source: Muscular Dystrophy Australia
Spinal muscular atrophy (SMA) is a genetic condition which affects the nerves that control muscle movement – the motor neurons.
It is named ‘spinal’ because most of the motor neurons are located in the spinal cord. ‘Muscular’ is in the name because it primary affects the muscles which don’t receive signals from the motor neurons. ‘Atrophy’ is the medical term for wasting away or getting smaller, which is what generally happens to muscles when they’re not active.
There is wide variability in age of onset, symptoms and rate of progression of SMA and it is often classified into types 1 to 4 based on the physical milestones achieved. Please see the document ‘Spinal Muscular Atrophy – an overview’ for a brief description of the different types.

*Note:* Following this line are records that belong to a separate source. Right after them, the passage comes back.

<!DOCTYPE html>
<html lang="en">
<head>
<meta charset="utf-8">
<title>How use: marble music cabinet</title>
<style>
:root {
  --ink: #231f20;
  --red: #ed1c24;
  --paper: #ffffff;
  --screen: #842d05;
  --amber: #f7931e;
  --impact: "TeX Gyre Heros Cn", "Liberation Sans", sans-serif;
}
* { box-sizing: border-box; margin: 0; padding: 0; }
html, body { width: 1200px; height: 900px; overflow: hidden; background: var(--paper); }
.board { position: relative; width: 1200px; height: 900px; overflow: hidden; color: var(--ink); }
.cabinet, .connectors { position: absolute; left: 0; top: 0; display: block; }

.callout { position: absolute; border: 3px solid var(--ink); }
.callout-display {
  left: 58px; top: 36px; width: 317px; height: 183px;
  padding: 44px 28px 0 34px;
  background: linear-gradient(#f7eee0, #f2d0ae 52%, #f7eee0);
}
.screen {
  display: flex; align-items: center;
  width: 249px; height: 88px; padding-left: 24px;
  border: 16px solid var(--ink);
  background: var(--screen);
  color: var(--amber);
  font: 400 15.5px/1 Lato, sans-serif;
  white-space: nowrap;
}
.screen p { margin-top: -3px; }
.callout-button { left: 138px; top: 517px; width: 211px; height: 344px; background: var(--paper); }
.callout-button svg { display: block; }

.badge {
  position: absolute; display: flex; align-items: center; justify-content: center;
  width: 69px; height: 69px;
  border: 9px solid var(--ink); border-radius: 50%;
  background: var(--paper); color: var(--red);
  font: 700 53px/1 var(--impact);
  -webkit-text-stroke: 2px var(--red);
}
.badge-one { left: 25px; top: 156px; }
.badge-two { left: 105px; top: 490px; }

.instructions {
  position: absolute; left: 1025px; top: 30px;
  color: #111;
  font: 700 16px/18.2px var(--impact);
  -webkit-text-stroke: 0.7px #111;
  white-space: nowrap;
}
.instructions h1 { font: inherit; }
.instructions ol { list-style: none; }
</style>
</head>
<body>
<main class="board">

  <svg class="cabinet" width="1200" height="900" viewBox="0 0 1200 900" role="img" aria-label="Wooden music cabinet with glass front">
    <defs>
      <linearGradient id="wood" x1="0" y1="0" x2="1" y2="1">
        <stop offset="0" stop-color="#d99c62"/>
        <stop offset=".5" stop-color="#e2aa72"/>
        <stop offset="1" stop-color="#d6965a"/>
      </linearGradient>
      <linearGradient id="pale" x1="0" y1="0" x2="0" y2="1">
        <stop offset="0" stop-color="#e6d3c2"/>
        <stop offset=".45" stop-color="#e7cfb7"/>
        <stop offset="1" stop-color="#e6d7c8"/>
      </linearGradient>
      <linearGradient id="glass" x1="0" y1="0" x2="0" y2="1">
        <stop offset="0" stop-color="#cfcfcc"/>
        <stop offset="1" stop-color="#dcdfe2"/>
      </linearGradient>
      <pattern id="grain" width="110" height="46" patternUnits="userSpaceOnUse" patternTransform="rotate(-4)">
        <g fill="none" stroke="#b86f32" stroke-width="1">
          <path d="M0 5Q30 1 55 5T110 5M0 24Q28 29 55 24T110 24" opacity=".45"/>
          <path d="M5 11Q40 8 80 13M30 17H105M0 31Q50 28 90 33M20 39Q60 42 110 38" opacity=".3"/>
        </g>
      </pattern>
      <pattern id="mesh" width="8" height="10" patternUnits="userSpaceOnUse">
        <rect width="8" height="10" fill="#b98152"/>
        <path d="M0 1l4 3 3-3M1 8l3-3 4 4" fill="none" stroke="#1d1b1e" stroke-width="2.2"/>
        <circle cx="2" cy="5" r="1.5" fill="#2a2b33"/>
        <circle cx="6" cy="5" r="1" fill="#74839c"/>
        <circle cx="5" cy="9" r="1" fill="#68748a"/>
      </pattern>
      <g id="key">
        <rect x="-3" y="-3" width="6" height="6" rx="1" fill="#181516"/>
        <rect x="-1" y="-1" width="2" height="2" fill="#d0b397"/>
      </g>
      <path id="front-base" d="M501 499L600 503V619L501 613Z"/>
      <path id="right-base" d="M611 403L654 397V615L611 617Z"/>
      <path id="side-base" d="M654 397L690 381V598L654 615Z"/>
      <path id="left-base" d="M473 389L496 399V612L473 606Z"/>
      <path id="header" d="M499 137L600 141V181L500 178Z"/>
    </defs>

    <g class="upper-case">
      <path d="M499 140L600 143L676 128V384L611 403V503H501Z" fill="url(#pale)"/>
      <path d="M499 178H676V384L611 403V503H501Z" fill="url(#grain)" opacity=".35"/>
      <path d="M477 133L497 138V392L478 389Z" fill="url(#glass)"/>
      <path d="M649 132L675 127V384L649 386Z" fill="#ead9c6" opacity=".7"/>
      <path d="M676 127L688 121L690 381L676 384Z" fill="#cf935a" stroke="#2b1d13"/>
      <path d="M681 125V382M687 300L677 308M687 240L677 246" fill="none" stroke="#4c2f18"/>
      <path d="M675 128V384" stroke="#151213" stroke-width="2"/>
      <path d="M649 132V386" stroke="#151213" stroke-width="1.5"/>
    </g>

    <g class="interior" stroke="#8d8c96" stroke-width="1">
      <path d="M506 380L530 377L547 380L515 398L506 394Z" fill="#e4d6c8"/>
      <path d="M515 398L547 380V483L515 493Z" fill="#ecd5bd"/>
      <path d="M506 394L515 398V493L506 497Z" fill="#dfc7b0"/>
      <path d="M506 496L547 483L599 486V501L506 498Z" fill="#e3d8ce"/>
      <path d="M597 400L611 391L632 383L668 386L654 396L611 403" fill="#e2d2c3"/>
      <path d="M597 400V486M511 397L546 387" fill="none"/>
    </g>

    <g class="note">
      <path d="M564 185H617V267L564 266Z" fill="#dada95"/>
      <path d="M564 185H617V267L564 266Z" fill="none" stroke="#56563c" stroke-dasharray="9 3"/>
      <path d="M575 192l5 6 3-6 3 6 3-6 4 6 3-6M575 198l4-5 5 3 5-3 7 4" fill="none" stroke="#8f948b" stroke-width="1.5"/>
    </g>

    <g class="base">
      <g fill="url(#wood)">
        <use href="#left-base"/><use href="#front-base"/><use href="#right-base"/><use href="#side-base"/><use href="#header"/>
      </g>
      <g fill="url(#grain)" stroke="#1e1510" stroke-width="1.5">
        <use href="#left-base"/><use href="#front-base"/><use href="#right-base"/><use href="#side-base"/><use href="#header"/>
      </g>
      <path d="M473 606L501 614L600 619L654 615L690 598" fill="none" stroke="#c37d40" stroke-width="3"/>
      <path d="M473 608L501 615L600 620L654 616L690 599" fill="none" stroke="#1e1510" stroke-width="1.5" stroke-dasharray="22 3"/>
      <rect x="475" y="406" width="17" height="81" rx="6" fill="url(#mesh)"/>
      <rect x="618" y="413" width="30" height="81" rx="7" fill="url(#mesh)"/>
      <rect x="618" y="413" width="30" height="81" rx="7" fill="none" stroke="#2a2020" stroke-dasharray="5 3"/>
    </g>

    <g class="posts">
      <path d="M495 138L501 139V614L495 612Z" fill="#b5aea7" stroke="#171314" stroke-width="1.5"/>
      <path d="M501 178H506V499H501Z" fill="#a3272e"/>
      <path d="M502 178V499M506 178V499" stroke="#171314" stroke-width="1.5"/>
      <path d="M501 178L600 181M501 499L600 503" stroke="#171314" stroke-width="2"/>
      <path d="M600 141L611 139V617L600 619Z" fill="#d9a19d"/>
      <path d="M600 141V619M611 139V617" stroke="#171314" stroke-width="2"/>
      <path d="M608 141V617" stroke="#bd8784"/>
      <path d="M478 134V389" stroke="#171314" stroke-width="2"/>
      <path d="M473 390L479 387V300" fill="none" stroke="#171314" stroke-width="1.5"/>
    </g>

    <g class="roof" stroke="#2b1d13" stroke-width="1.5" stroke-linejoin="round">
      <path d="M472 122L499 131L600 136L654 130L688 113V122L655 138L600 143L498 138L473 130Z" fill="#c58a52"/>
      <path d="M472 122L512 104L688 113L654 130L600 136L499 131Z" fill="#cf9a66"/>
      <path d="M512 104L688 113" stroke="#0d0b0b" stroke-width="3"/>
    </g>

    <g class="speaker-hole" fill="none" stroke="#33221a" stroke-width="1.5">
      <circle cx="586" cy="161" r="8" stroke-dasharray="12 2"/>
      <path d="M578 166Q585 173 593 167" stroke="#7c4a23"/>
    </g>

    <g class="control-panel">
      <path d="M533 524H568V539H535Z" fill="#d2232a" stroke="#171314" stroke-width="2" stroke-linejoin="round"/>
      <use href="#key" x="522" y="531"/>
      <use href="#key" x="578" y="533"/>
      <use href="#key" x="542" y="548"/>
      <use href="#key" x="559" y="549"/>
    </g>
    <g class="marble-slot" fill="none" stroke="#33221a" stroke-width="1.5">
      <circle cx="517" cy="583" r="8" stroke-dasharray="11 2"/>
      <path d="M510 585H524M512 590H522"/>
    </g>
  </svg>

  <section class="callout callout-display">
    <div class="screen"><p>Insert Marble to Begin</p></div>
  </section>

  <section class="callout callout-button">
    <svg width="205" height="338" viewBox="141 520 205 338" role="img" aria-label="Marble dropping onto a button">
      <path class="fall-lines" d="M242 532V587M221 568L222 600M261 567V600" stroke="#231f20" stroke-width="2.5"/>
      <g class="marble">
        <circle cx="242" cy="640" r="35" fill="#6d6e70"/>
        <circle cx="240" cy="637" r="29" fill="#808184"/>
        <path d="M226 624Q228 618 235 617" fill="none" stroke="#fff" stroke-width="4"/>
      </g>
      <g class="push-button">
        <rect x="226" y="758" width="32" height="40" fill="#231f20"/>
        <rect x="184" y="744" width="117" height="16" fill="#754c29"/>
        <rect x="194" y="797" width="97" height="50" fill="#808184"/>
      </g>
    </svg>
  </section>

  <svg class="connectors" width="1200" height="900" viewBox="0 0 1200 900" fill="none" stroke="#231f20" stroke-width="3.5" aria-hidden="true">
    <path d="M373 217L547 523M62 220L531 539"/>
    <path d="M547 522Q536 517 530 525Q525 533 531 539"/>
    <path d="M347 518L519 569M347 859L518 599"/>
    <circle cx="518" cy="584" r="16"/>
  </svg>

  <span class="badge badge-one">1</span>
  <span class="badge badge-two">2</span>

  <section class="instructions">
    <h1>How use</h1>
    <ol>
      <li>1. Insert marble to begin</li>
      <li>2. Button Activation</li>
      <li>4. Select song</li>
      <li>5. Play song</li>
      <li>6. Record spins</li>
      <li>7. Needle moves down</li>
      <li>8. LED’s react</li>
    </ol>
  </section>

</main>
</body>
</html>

Babies usually start to show symptoms of SMA type 2 between the ages of seven and 18 months. They are able to eventually sit unsupported but are usually not able to stand without support. Despite a set pattern of weakness, each person is different in the extent to which they are affected. Some children with SMA type 2 live well into adulthood and others are weaker and have shorter lives.